Llyn Mawr is one of three lakes within a Site of Special Scientific Interest, high up on the moorland plateau above the Carno Valley. The reserve comprises the 7.7ha (19 acre) lake itself and a narrow margin of surrounding land adding a further 4.4ha (11 acres).
It is an important site for wildlife conservation of aquatic plants and of bird life in both summer and winter. Visits by the public are welcome but please keep to the southern shore and do not attempt to walk right around the lake. The lake is described as mesotrophic - having a moderate amount of nutrient in the water, derived from the surrounding moorland. It therefore has a relatively rich growth of plants and a correspondingly large number of animals.
In the winter the lake is a popular roost with a number of waterfowl. Ducks such as pochard, wigeon, goldeneye, and the fish-eating goosander come here along with whooper swans - migrants coming south to escape the Arctic winter.
There is an extensive network of bridleways that give access over the moorland and rough grazing of Mynydd Cerrigllwydian, one of which passes Llyntarw, another of the trio of Caersws lakes. This is good curlew country as well as offering hunting grounds for birds of prey including buzzard, kestrel and occasionally merlin and hen-harrier.
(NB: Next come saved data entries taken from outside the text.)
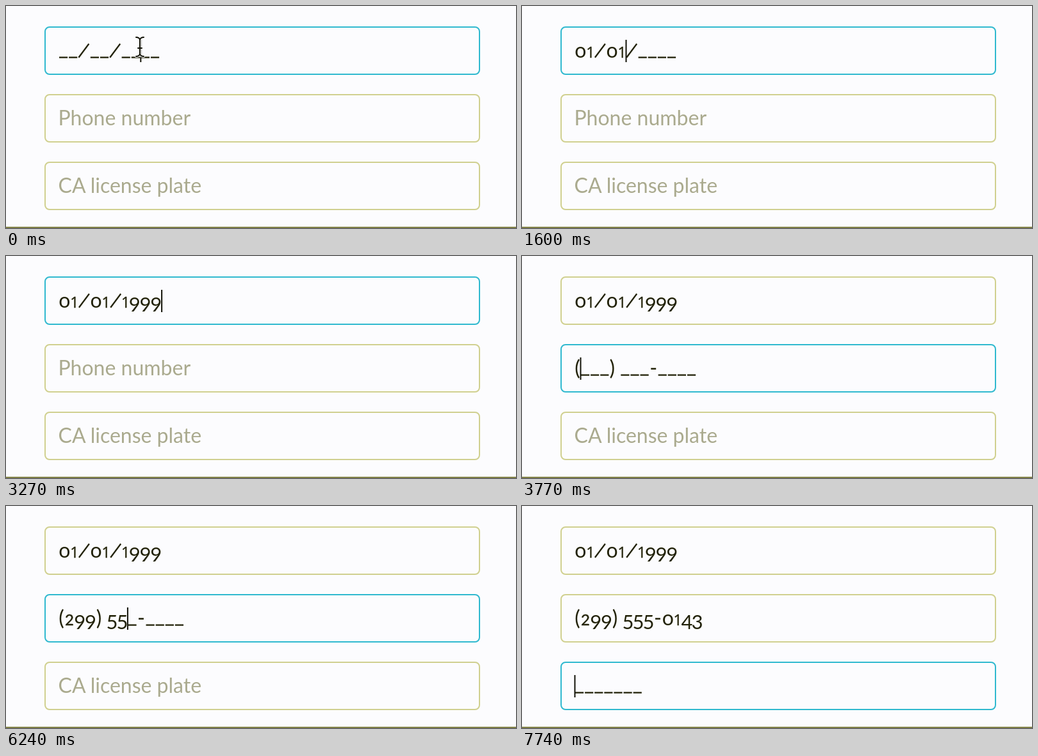
Write an HTML page that moves like this. It is 796 by 348 pixels and loops after 8000 ms.

```html
<!DOCTYPE html>
<html lang="en">
<head>
<meta charset="utf-8">
<title>Masked inputs</title>
<style>
  html, body { margin: 0; width: 100%; height: 100%; overflow: hidden; background: #fcfcfe; }
  svg { display: block; width: 796px; height: 348px; font: 32px Lato, sans-serif; }
  .box { fill: none; stroke-width: 2; }
  .value { fill: #222208; }
  .value path { stroke: #222208; stroke-width: 2.3; fill: none; }
  .value .small { font: 24px "Open Sans", sans-serif; stroke: #222208; stroke-width: .3; }
  .value .two { font-size: 24px; stroke: #222208; stroke-width: .4; }
  .value .low { font-size: 31px; }
  .hint { fill: #aaaa8e; }
  .caret { fill: #111106; }
</style>
</head>
<body>
<svg id="stage" viewBox="0 0 796 348">
  <rect y="346" width="796" height="2" fill="#85854a"/>
  <g id="fields"></g>
  <g id="pointer" fill="none" stroke-linecap="round">
    <path id="beam" stroke="#fcfcfe" stroke-width="4"
      d="M203 49 Q208 49 209 53 Q210 49 215 49 M209 53 V75 M203 79 Q208 79 209 75 Q210 79 215 79 M206 66 H212"/>
    <use href="#beam"/>
  </g>
</svg>
<script>
const LOOP = 8000, FADE = 140, BLINK = 500, LEFT = 82;
const IDLE = [208, 208, 143], ACTIVE = [47, 185, 207];

const fields = [
  { hint: 'Date of birth', mask: '__/__/____', digits: '01011999', focus: -1000, first: 290, step: 390 },
  { hint: 'Phone number', mask: '(___) ___-____', digits: '2995550143', focus: 3410, first: 5020, step: 265 },
  { hint: 'CA license plate', mask: '_______', digits: '', focus: 7600, first: LOOP, step: 1 }
];

const advance = {
  '_': 15.1, '/': 18.6, '(': 9, ')': 9, ' ': 8, '-': 13,
  0: 18.8, 1: 11.9, 2: 16, 3: 15.6, 4: 16.6, 5: 16, 9: 16.7
};

// Old-style figures: round x-height zero, small 1 and 2, the rest hang below the baseline.
function glyph(char, x, y) {
  if (char === ' ') return '';
  if (char === '_') return `<path d="M${x + 1} ${y - .4}h13.2"/>`;
  if (char === '/') return `<path d="M${x + 1.2} ${y - .3}l16 -21.5"/>`;
  const style = char === '1' ? 'small' : char === '2' ? 'two' : /[3-9]/.test(char) ? 'low' : '';
  const drop = style === 'low' ? 6 : 0;
  const shape = char === '0' ? 'o' : char;
  return `<text class="${style}" text-anchor="middle" x="${x + advance[char] / 2}" y="${y + drop}">${shape}</text>`;
}

function fill({ mask, digits }, count) {
  let used = 0, end = mask.indexOf('_');
  const text = [...mask].map((char, i) => {
    if (char !== '_' || used >= count) return char;
    end = i + 1;
    return digits[used++];
  }).join('');
  return { text, end };
}

const widthOf = text => [...text].reduce((sum, char) => sum + advance[char], 0);

function drawValue(text, y) {
  let x = LEFT;
  return [...text].map(char => {
    const part = glyph(char, x, y);
    x += advance[char];
    return part;
  }).join('');
}

document.getElementById('fields').innerHTML = fields.map((_, i) =>
  `<rect class="box" x="61" y="${33 + 106 * i}" width="678" height="74" rx="7"/>
   <g class="value"></g><rect class="caret" y="${53 + 106 * i}" width="2" height="35"/>`).join('');
const boxes = document.querySelectorAll('.box');
const values = document.querySelectorAll('.value');
const carets = document.querySelectorAll('.caret');
const pointer = document.getElementById('pointer');
pointer.lastElementChild.style.stroke = '#111106';
pointer.innerHTML = pointer.innerHTML.replace(/<use[^>]*>(<\/use>)?/, '') +
  `<path stroke="#111106" stroke-width="2" d="${document.getElementById('beam').getAttribute('d')}"/>`;

const ramp = (time, start) => Math.min(1, Math.max(0, (time - start) / FADE));
const shown = [];

function render(time) {
  fields.forEach((field, i) => {
    const next = fields[i + 1];
    const blur = next ? next.focus : Infinity;
    const glow = ramp(time, field.focus) - ramp(time, blur);
    const color = IDLE.map((c, k) => Math.round(c + (ACTIVE[k] - c) * glow));
    boxes[i].style.stroke = `rgb(${color})`;

    const typed = Math.floor((time - field.first) / field.step) + 1;
    const count = Math.max(0, Math.min(field.digits.length, typed));
    const { text, end } = fill(field, count);
    const y = 81 + 106 * i;
    const content = time < field.focus ? field.hint : text;
    if (shown[i] !== content) {
      shown[i] = content;
      values[i].innerHTML = content === field.hint
        ? `<text class="hint" x="81.5" y="${y}">${content}</text>`
        : drawValue(content, y);
    }

    const focused = time >= field.focus && time < blur;
    const lastKey = count ? field.first + (count - 1) * field.step : Math.max(0, field.focus);
    const lit = Math.floor((time - lastKey) / BLINK) % 2 === 0;
    const clicked = i === 0 && count === 0;
    carets[i].setAttribute('x', LEFT - .5 + widthOf(text.slice(0, clicked ? 8 : end)));
    carets[i].style.display = focused && lit ? '' : 'none';
  });
  pointer.style.display = time < fields[0].first ? '' : 'none';
}

const origin = performance.now();
function tick() {
  render((performance.now() - origin) % LOOP);
  requestAnimationFrame(tick);
}
render(0);
tick();
</script>
</body>
</html>
```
Access is limited to one small area of the lakeshore. Short area of boardwalk, other ground can be wet, muddy & uneven.